As the kitchen is the central hub of the home, it is a well lived in space and so the cupboards need to be durable. Semi gloss, gloss or satin are favoured for kitchen cupboards because they not only provide a quality finish, but they are also wipeable and hard-wearing – opposed to matt painted doors which are just impractical in the kitchen.The paint colour you select will be highly dependent on the style of kitchen and atmosphere you want to create. Kitchen cupboards are usually a dominant part of the room and so the colour you select will have a big impact. Colourful cupboards can really make your room stand out, particularly against a white or black wall. However, it can be simpler to match your cupboards to the room to create a consistent look. Essentially, the kitchen design you choose you will have to live with everyday so think carefully about your choice.

5. How to paint over gloss
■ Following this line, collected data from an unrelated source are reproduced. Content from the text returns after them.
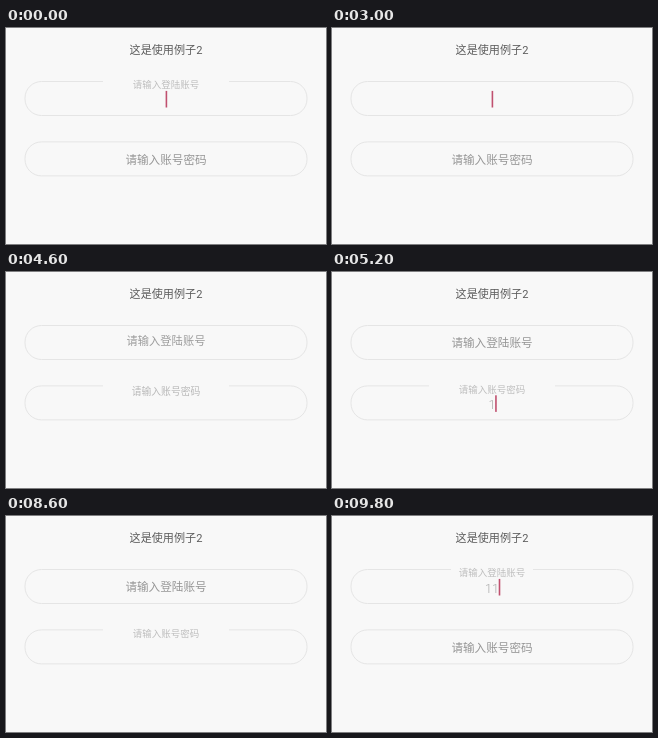
Write an HTML page that moves like this. It is 320 by 216 pixels and loops after 10000 ms.

```html
<!DOCTYPE html>
<html lang="zh">
<head>
<meta charset="utf-8">
<style>
  html, body { margin: 0; width: 100%; height: 100%; overflow: hidden; background: #f8f8f8; }
  svg { display: block; width: 320px; height: 216px; }
  text { text-anchor: middle; font-family: "Noto Sans CJK SC", "Noto Sans CJK", sans-serif; }
  .title { font-size: 11.1px; fill: #5c5c5c; }
  .title tspan, .value { font-family: Roboto, sans-serif; }
  .value { font-size: 12.5px; font-weight: 300; fill: #aaa; }
  .border { fill: none; stroke: #e5e5e5; stroke-width: 1; }
</style>
</head>
<body>
<svg viewBox="0 0 320 216">
  <text class="title" x="160" y="26">这是使用例子<tspan>2</tspan></text>
</svg>
<script>
const LOOP = 10000;
const CENTER = 160;
const svg = document.querySelector('svg');

// Each step lists only what changes; focus 0 = account, 1 = password.
const steps = [
  [0, { focus: 0, text: '', caret: true, label: true, shift: 0, pressed: false, gap: 63 }],
  [400, { text: '1' }],
  [1000, { text: '111', label: false }],
  [1400, { caret: false }],
  [1800, { caret: true }],
  [2200, { text: '11' }],
  [2600, { text: '1' }],
  [3000, { text: '' }],
  [3800, { label: true, caret: false }],
  [4000, { caret: true }],
  [4200, { pressed: true }],
  [4400, { pressed: false, caret: false, focus: 1, shift: 0.35 }],
  [4600, { shift: 0.85 }],
  [4800, { shift: 1 }],
  [5000, { caret: true }],
  [5200, { text: '1' }],
  [5800, { text: '•1' }],
  [6000, { text: '••1', label: false }],
  [6200, { text: '•••1' }],
  [6600, { caret: false }],
  [7000, { text: '•••', caret: true }],
  [7400, { text: '••' }],
  [7600, { text: '•' }],
  [8000, { text: '' }],
  [8600, { label: true, caret: false }],
  [8800, { pressed: true }],
  [9000, { pressed: false, focus: 0, shift: 0.5, gap: 41 }],
  [9200, { shift: 0, caret: true }],
  [9400, { text: '1' }],
  [9800, { text: '11' }]
];

function add(parent, tag, attrs) {
  const node = document.createElementNS('http://www.w3.org/2000/svg', tag);
  set(node, attrs);
  parent.append(node);
  return node;
}

function set(node, attrs) {
  for (const name in attrs) node.setAttribute(name, attrs[name]);
}

function makeField(top, caption) {
  const group = add(svg, 'g', { transform: `translate(0 ${top})` });
  const field = {
    border: add(group, 'path', { class: 'border' }),
    label: add(group, 'text', { x: CENTER }),
    value: add(group, 'text', { class: 'value', y: 23.2 }),
    caret: add(group, 'rect', { y: 9.4, width: 1.6, height: 16.6 })
  };
  field.label.textContent = caption;
  return field;
}

const fields = [makeField(53.5, '请输入登陆账号'), makeField(113.9, '请输入账号密码')];

function borderPath(gap) {
  return `M${CENTER + gap} 0H284.5a16.5 16.5 0 0 1 16.5 16.5v1a16.5 16.5 0 0 1 -16.5 16.5` +
    `H35.5a16.5 16.5 0 0 1 -16.5 -16.5v-1a16.5 16.5 0 0 1 16.5 -16.5H${CENTER - gap}`;
}

function drawField(field, index, state) {
  const active = state.focus === index;
  const lift = index ? state.shift : 1 - state.shift;
  const size = 11.6 - 2.1 * lift;
  const grey = state.pressed && !active ? 98 : Math.round(150 + 40 * lift);
  const shown = state.label || !active;
  const text = active ? state.text : '';
  const count = text.length;

  set(field.border, { d: borderPath(shown && lift >= 0.5 ? state.gap : 0) });
  set(field.label, {
    y: 17.3 - 14 * lift + 0.38 * size,
    'font-size': size,
    fill: `rgb(${grey},${grey},${grey})`,
    visibility: shown ? 'visible' : 'hidden'
  });
  set(field.value, { x: [...text].map((_, i) => CENTER + 7 * (i - (count - 1) / 2)).join(' ') });
  field.value.textContent = text;
  set(field.caret, {
    x: 159.6 + 3.55 * count,
    fill: text.includes('•') ? '#e84f80' : '#c0506f',
    visibility: active && state.caret ? 'visible' : 'hidden'
  });
}

function draw(now) {
  const time = now % LOOP;
  const state = {};
  for (const [start, change] of steps) {
    if (start <= time) Object.assign(state, change);
  }
  fields.forEach((field, index) => drawField(field, index, state));
}

const begin = performance.now();
function tick() {
  draw(performance.now() - begin);
  requestAnimationFrame(tick);
}
tick();
</script>
</body>
</html>
```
Painting over glossy doors requires a slightly different primer to wooden surfaces. Use a super grip primer for glossy surfaces, these will stick to the cupboard door better than other primers. These primers usually only require one coat but may take longer to dry, so be sure to account for this. Make sure your door is cleaned of any grease, some sugar water is sufficient to wipe down your surfaces beforehand.

6. Spraying or respraying

This may seem like the quickest option when it comes to painting or repainting your kitchen cupboards, but it can be the most tricky. First, you need to cover up the entire space with plastic sheets. It may sound obvious but paint sprayers use a fair amount of air to spray paint onto surfaces. As a result, things like dust and general dirt can be blown onto your kitchen cupboard door which can leave a less than desirable finish. The chances of this happening are quite high so have a roller on hand to even out the paint and give your doors a smooth finish.Tip: Two coats should be the minimum amount you aim for to avoid a patchy or uneven finish.

7. Should disaster strike

If disaster strikes and the finish does not turn out to your liking, there is always the option to start again with a new set of kitchen cupboard doors. With a huge range of vinyl, acrylic and solid wood doors on the market, you are sure to find something to suit your fancy. If not though, we offer a range of paintable styles for all budgets, which can be used from the start if you have a paint finish you have fallen in love with. Finally, you may already have cupboards that just need a fresh lick of paint. However, instead of repainting them you could treat yourself to a completely new set from Lark and Larks. Get in touch with us to see how we can transform your kitchen or bedroom.